It’s that time again, and like last year and the year before those who have a vested interest in getting bums on seats in lecture theatres – because universities are businesses – are out there telling lies to the latest group of bright young students.
Since becoming Prime Minister, Theresa May has been sounding like some kind of Buddhist holy woman chanting the mantra ‘Brexit is Brexit’ whenever she’s challenged on the ‘ifs & whens’ of Britain’s actual departure from the European Union.
Throughout his political career, first as leader of the opposition, then as Prime Minister under coalition conditions, David Cameron did the best for his country, often at personal and political cost to himself, and for me that elevates him way beyond being merely a successful politician, and into the realm of true statesman.
The past four months have, at times, been quite unpleasant; the last 60 days gruelling and sometimes vitriolic, and this last six days have been immensely sad.
The debate on the future of the UK’s relationship with Europe took a step forward today and British business should be pleased with its progress – but there’s more haggling to do.
Over the next few months the battle over EU membership will intensify, but the first few skirmishes have taken place with social media being a prominent battle field.

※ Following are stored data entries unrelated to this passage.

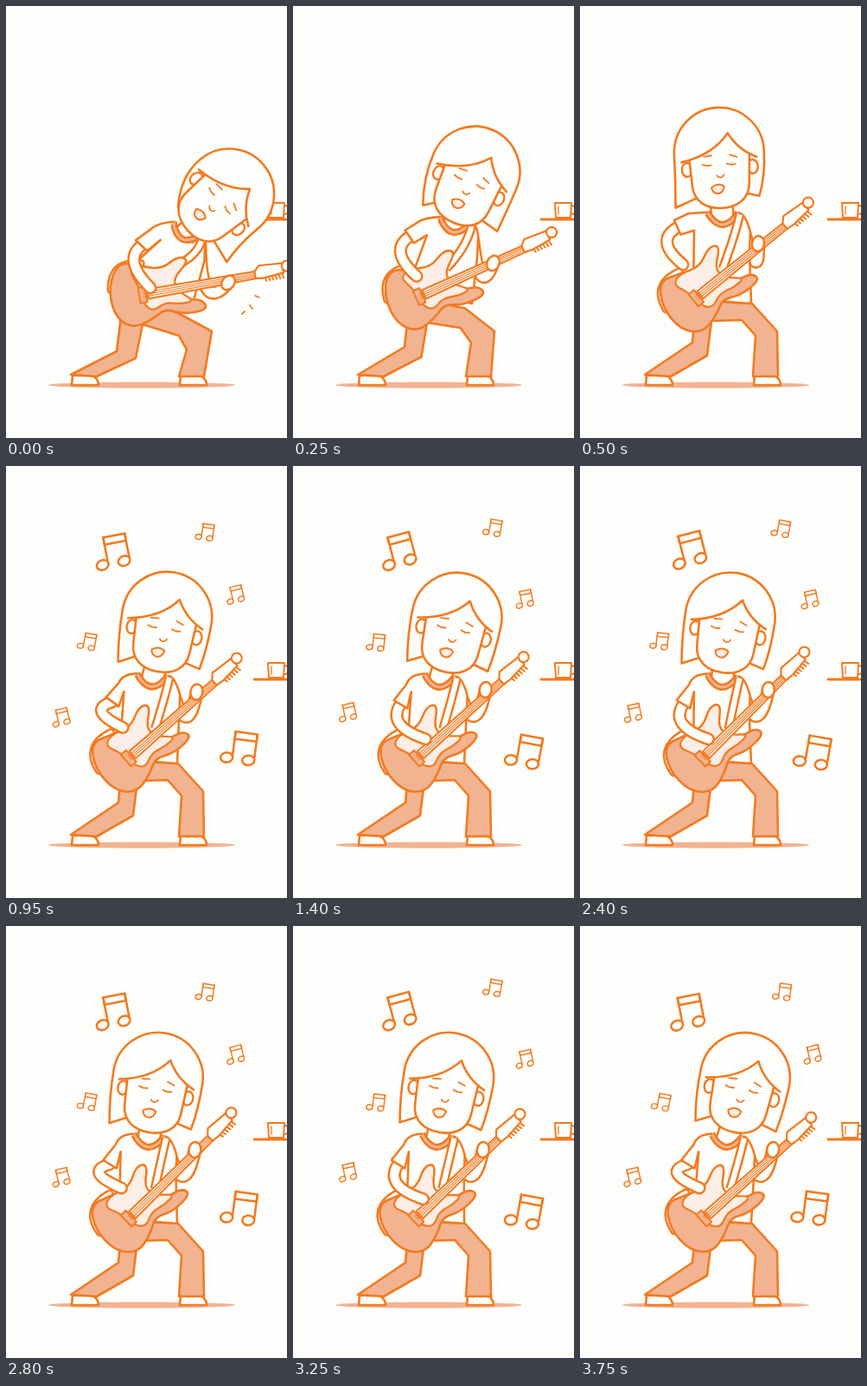
These frames come from a looping animation (325x498 px, 3800 ms). An HTML page with a canvas:

```html
<!DOCTYPE html>
<html lang="en">
<head>
<meta charset="utf-8">
<title>Guitar player</title>
<style>
html, body { margin: 0; width: 100%; height: 100%; overflow: hidden; background: #fdfefc; }
canvas { display: block; }
</style>
</head>
<body>
<canvas id="stage" width="325" height="498"></canvas>
<script>
const ctx = document.getElementById('stage').getContext('2d');
const LOOP = 3800, STEP = 50;
const INK = '#f37a1f', PINK = '#f2b391', PAPER = '#fdfefc', PALE = '#fbeee6';

// Each joint is x, y and, where it turns, an angle in degrees.
const LEANING = {
  head: [242, 230, 50], chest: [210, 256, 24], cuff: [150, 270, 43],
  strumElbow: [145, 296], strumHand: [167, 325],
  fretElbow: [231, 334], fretHand: [257, 319], guitar: [164, 332, -10]
};
const UPRIGHT = {
  head: [162, 190, -3], chest: [165, 238, 1], cuff: [109, 247, 66],
  strumElbow: [97, 273], strumHand: [119, 298],
  fretElbow: [204, 301], fretHand: [206, 274], guitar: [139, 333, -39]
};
const PLAYING = {
  head: [180, 195.5, 11], chest: [168, 241, 5], cuff: [115, 270, 31],
  strumElbow: [106, 285], strumHand: [136, 302],
  fretElbow: [209, 294], fretHand: [221, 258], guitar: [147, 333, -43]
};
const NOTES = [[124, 97], [233, 73], [267, 150], [95, 202], [62, 286], [270, 326]];

const rad = d => d * Math.PI / 180;
const ease = v => { const u = Math.max(0, Math.min(1, v)); return u * u * (3 - 2 * u); };
const turn = (x, y, deg) => {
  const c = Math.cos(rad(deg)), s = Math.sin(rad(deg));
  return [x * c - y * s, x * s + y * c];
};
const place = ([ox, oy, deg], x, y) => {
  const [dx, dy] = turn(x, y, deg);
  return [ox + dx, oy + dy];
};

function poseAt(t) {
  const from = t < 500 ? LEANING : UPRIGHT, to = t < 500 ? UPRIGHT : PLAYING;
  const u = ease(t < 500 ? t / 500 : (t - 500) / 600);
  const p = { lean: t < 500 ? 1 - u : 0 };
  for (const joint in from) p[joint] = from[joint].map((v, i) => v + (to[joint][i] - v) * u);
  if (t > 500) groove(p, t, u);
  return p;
}

// Body sways once per phrase while the hand strums on the beat.
function groove(p, t, amount) {
  const a = 2 * Math.PI * (t - 1200) / 2800;
  const sway = amount * (0.9 * Math.cos(a) - 0.25 * Math.sin(a) + 0.25 * Math.cos(2 * a) - 0.3);
  const strum = amount * (0.5 - 0.5 * Math.cos(2 * Math.PI * (t - 1900) / 925));
  for (const joint in p) if (joint !== 'lean') p[joint][0] += 3 * sway;
  p.head[0] += 6 * sway;
  p.head[2] += 2 * sway;
  p.guitar[0] -= 2 * sway;
  p.guitar[2] += 1.7 * sway;
  p.strumHand[0] += 16 * strum;
  p.strumHand[1] += 13 * strum;
  p.strumElbow[0] += 12 * strum;
  p.strumElbow[1] += 13 * strum;
}

function paint(fill, width = 2.6, stroke = INK) {
  if (fill) { ctx.fillStyle = fill; ctx.fill(); }
  if (width) { ctx.lineWidth = width; ctx.strokeStyle = stroke; ctx.stroke(); }
}
function poly(p, fill, width, open) {
  ctx.beginPath();
  for (let i = 0; i < p.length; i += 2) ctx.lineTo(p[i], p[i + 1]);
  if (!open) ctx.closePath();
  paint(fill, width);
}
const line = (p, width) => poly(p, null, width, true);

// Closed soft outline through the midpoints of its control points.
function blob(p, fill, width) {
  const n = p.length;
  ctx.beginPath();
  for (let i = 0; i <= n; i += 2) {
    const x = p[i % n], y = p[(i + 1) % n];
    const mx = (x + p[(i + 2) % n]) / 2, my = (y + p[(i + 3) % n]) / 2;
    if (i) ctx.quadraticCurveTo(x, y, mx, my); else ctx.moveTo(mx, my);
  }
  ctx.closePath();
  paint(fill, width);
}
function oval(x, y, rx, ry, tilt, fill, width) {
  ctx.beginPath();
  ctx.ellipse(x, y, rx, ry, tilt, 0, 7);
  paint(fill, width);
}
// A curved band, inked along both edges.
function tube(a, bend, b, width, fill = PAPER, cap = 'round') {
  ctx.lineCap = cap;
  ctx.beginPath();
  ctx.moveTo(...a);
  ctx.quadraticCurveTo(...bend, ...b);
  paint(null, width);
  paint(null, width - 5, fill);
  ctx.lineCap = 'round';
}
function limb(a, elbow, b, width) {
  const bend = elbow.map((v, i) => v + 0.6 * (v - (a[i] + b[i]) / 2));
  tube(a, bend, b, width);
}
function within([x, y, deg], scale, draw) {
  ctx.save();
  ctx.translate(x, y);
  ctx.rotate(rad(deg));
  ctx.scale(scale, scale);
  draw();
  ctx.restore();
}

function drawShelf() {
  line([287, 246, 330, 246], 2.8);
  poly([303, 227, 322, 227, 321, 244, 304, 244], PAPER, 2);
  line([307, 231, 307, 240], 1.3);
  ctx.beginPath();
  ctx.arc(322, 235, 5, -1.4, 1.4);
  paint(null, 2);
}

function drawNotes(t) {
  NOTES.forEach(([x, y], n) => {
    const big = n === 0 || n === 5;
    const scale = (big ? 0.94 : 0.48) * ease((t - 550 - n * 25) / 200);
    if (!scale) return;
    const beat = 2 * Math.PI * t / 925 + n * 2;
    const at = [x + 2 * Math.sin(beat / 2), y + 3 * Math.sin(beat), (n % 2 ? 9 : -13) + 2 * Math.cos(beat)];
    const w = big ? 2.7 : 3;
    within(at, scale, () => {
      poly([-9, -18, 18, -18, 18, -9, -9, -9], PAPER, w);
      for (const stem of [-9, 18]) {
        line([stem, -18, stem, 14], w);
        oval(stem - 7, 15, 7.5, 6, -0.2, PAPER, w);
      }
    });
  });
}

function drawLegs(k) {
  oval(157, 437, 108, 3.6, 0, PINK, 0);
  for (const x of [76, 201]) {
    ctx.beginPath();
    ctx.moveTo(x + 1, 426);
    ctx.lineTo(x, 437);
    ctx.lineTo(x + 31, 437);
    ctx.quadraticCurveTo(x + 31, 429, x + 23, 426);
    ctx.closePath();
    paint(PAPER);
  }
  poly([132, 336 - 30 * k, 132, 366, 130 - 2 * k, 388 + 10 * k, 75, 425, 105, 427,
    147 + 3 * k, 403 + 3 * k, 152 + 6 * k, 363 + 4 * k, 187 + 13 * k, 362 + 18 * k,
    203 + 6 * k, 380 + 16 * k, 200, 427, 229, 427, 228 + 10 * k, 375,
    199, 343 + 11 * k, 163, 341], PINK);
}

function drawTorso(p) {
  const k = p.lean, left = place(p.chest, -18, 0), right = place(p.chest, 18, 0);
  const shoulder = [right[0] + 14 - 10 * k, right[1] + 22 - 15 * k];
  const [sx, sy] = shoulder, [gx, gy] = p.guitar;
  limb([sx - 6, sy + 4], p.fretElbow, p.fretHand, 16);

  ctx.beginPath();
  ctx.moveTo(left[0] - 15, left[1] + 21);
  ctx.lineTo(131 + 5 * k, 338 - 30 * k);
  ctx.lineTo(198 + 18 * k, 343);
  ctx.lineTo(sx - 1, sy + 24);
  ctx.lineTo(sx, sy);
  ctx.quadraticCurveTo(right[0] + 8, right[1], ...right);
  ctx.lineTo(...left);
  paint(PAPER, 0);
  ctx.beginPath();
  ctx.moveTo(left[0] - 15, left[1] + 21);
  ctx.lineTo(131 + 5 * k, 338 - 30 * k);
  ctx.lineTo(198 + 18 * k, 343);
  ctx.lineTo(sx - 1, sy + 24);
  ctx.lineTo(sx, sy);
  ctx.quadraticCurveTo(right[0] + 8, right[1], ...right);
  paint();

  const nape = place(p.chest, 0, 9);
  tube(nape, nape, p.head.slice(0, 2), 28, PAPER, 'butt');
  tube(left, place(p.chest, 0, 28), right, 8, PINK, 'butt');
  tube(place(p.chest, 20, 2), [right[0] - 4, right[1] + 27], [gx + 26, gy - 30], 11, PAPER, 'butt');
}

function drawHair(head) {
  const deg = head[2], a = rad(deg), R = 52;
  const dome = place(head, 0, -21);
  const leftEnd = place(head, -R, -21), rightEnd = place(head, R, -21);
  const leftTip = place([...leftEnd, deg * 0.5], 0, 61);
  const rightTip = place([...rightEnd, deg * 0.7 + 8], 0, 53);
  ctx.beginPath();
  ctx.moveTo(...place(head, -26, 29));
  ctx.lineTo(...leftTip);
  ctx.quadraticCurveTo(...place(head, -R, 9), ...leftEnd);
  ctx.arc(...dome, R, a + Math.PI, a + 2 * Math.PI);
  ctx.quadraticCurveTo(...place(head, R, 9), ...rightTip);
  ctx.lineTo(...place(head, 28, 27));
  ctx.lineTo(head[0], head[1]);
  ctx.closePath();
  paint(PAPER);
}

function fringe() {
  ctx.beginPath();
  ctx.moveTo(-44, -12);
  ctx.quadraticCurveTo(-7, -19, 11, -43);
  ctx.quadraticCurveTo(22, -23, 43, -14);
}

function drawHead(p) {
  drawHair(p.head);
  within(p.head, 1, () => {
    for (const side of [-38, 38]) oval(side, -3, 6, 8, 0, PAPER, 2.4);
    ctx.beginPath();
    ctx.moveTo(-35, -18);
    ctx.lineTo(-33, 16);
    ctx.bezierCurveTo(-32, 34, -18, 43, 0, 43);
    ctx.bezierCurveTo(18, 43, 32, 34, 33, 16);
    ctx.lineTo(35, -18);
    paint(PAPER);

    fringe();
    ctx.arc(0, -21, 50, 0.1, Math.PI - 0.1, true);
    paint(PAPER, 0);
    fringe();
    paint();

    for (const x of [-20, 8]) line([x, -8, x + 5, -6.5, x + 10, -7], 1.8);
    line([-18, -17, -9, -18], 1.8);
    line([12, -18, 20, -15], 1.8);
    ctx.beginPath();
    ctx.arc(0, 3, 4.5, 0.3, 2.6);
    paint(null, 1.8);
    ctx.beginPath();
    ctx.moveTo(-11, 19);
    ctx.quadraticCurveTo(-3, 13, 4, 18);
    ctx.quadraticCurveTo(2, 27, -5, 26);
    ctx.quadraticCurveTo(-10, 25, -11, 19);
    paint(PALE, 2);
  });
}

function drawGuitar(guitar) {
  within(guitar, 1, () => {
    tube([-2, -36], [-36, -45], [-41, -12], 10);
    blob([-4, -34, -27, -42, -43, -17, -43, 17, -25, 36, 0, 30, 17, 20, 36, 30,
      65, 30, 62, 18, 44, 14, 32, 2, 31, -12, 54, -30, 42, -37, 20, -25], PINK);
    blob([-4, -34, 20, -25, 42, -37, 54, -30, 31, -12, 36, 4, 52, 17, 36, 18,
      18, 13, 2, 21, -7, 10, -9, -12, -17, -28], PALE, 2.2);
    poly([-10, -9, -2, -9, -2, 9, -10, 9], PINK, 2);
    poly([0, -5.5, 134, -4, 134, 4, 0, 5.5], PALE, 2);
    for (const y of [-2.4, 0, 2.4]) line([-5, y, 128, y * 0.8], 1);
    for (let x = 137; x < 159; x += 4) line([x, 4, x + 1, 9], 2);
    poly([126, -4, 132, -10, 159, -8, 159, 3, 136, 5, 126, 4], PAPER, 2.2);
    oval(164, -4, 6, 6, 0, PAPER, 2.2);
  });
}

function drawArms(p) {
  const [lx, ly] = place(p.chest, -18, 0);
  const outer = p.cuff.slice(0, 2), inner = place(p.cuff, 18, 0);
  limb(place(p.cuff, 9, 0), p.strumElbow, p.strumHand, 15);
  ctx.beginPath();
  ctx.moveTo(lx, ly);
  ctx.quadraticCurveTo(lx - 17, ly + 1, (lx + outer[0]) / 2 - 3, (ly + outer[1]) / 2 - 3);
  ctx.lineTo(...outer);
  ctx.lineTo(...inner);
  ctx.lineTo(lx - 15, ly + 21);
  paint(PAPER);
  oval(...p.fretHand, 9, 7, rad(p.guitar[2] - 40), PAPER, 2.5);
}

function drawFlicks(t) {
  if (t >= 150) return;
  for (const [x, y, dx, dy] of [[273, 355, 3, -3], [282, 345, 3, 4], [288, 334, 5, 2]]) {
    line([x, y + t / 25, x + dx, y + dy + t / 25], 1.8);
  }
}

function render(t) {
  const pose = poseAt(t);
  ctx.fillStyle = PAPER;
  ctx.fillRect(0, 0, 325, 498);
  ctx.lineJoin = ctx.lineCap = 'round';
  drawShelf();
  drawNotes(t);
  drawLegs(pose.lean);
  drawTorso(pose);
  drawHead(pose);
  drawGuitar(pose.guitar);
  drawArms(pose);
  drawFlicks(t);
}

const start = performance.now();
function tick() {
  const t = (performance.now() - start) % LOOP;
  render(Math.floor(t / STEP) * STEP);
  requestAnimationFrame(tick);
}
tick();
</script>
</body>
</html>
```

You might be forgiven for thinking I’d be over the moon with the 14 years dished out to trader, Tom Hayes, yesterday, and the prospect that those who helped him are soon to be prosecuted.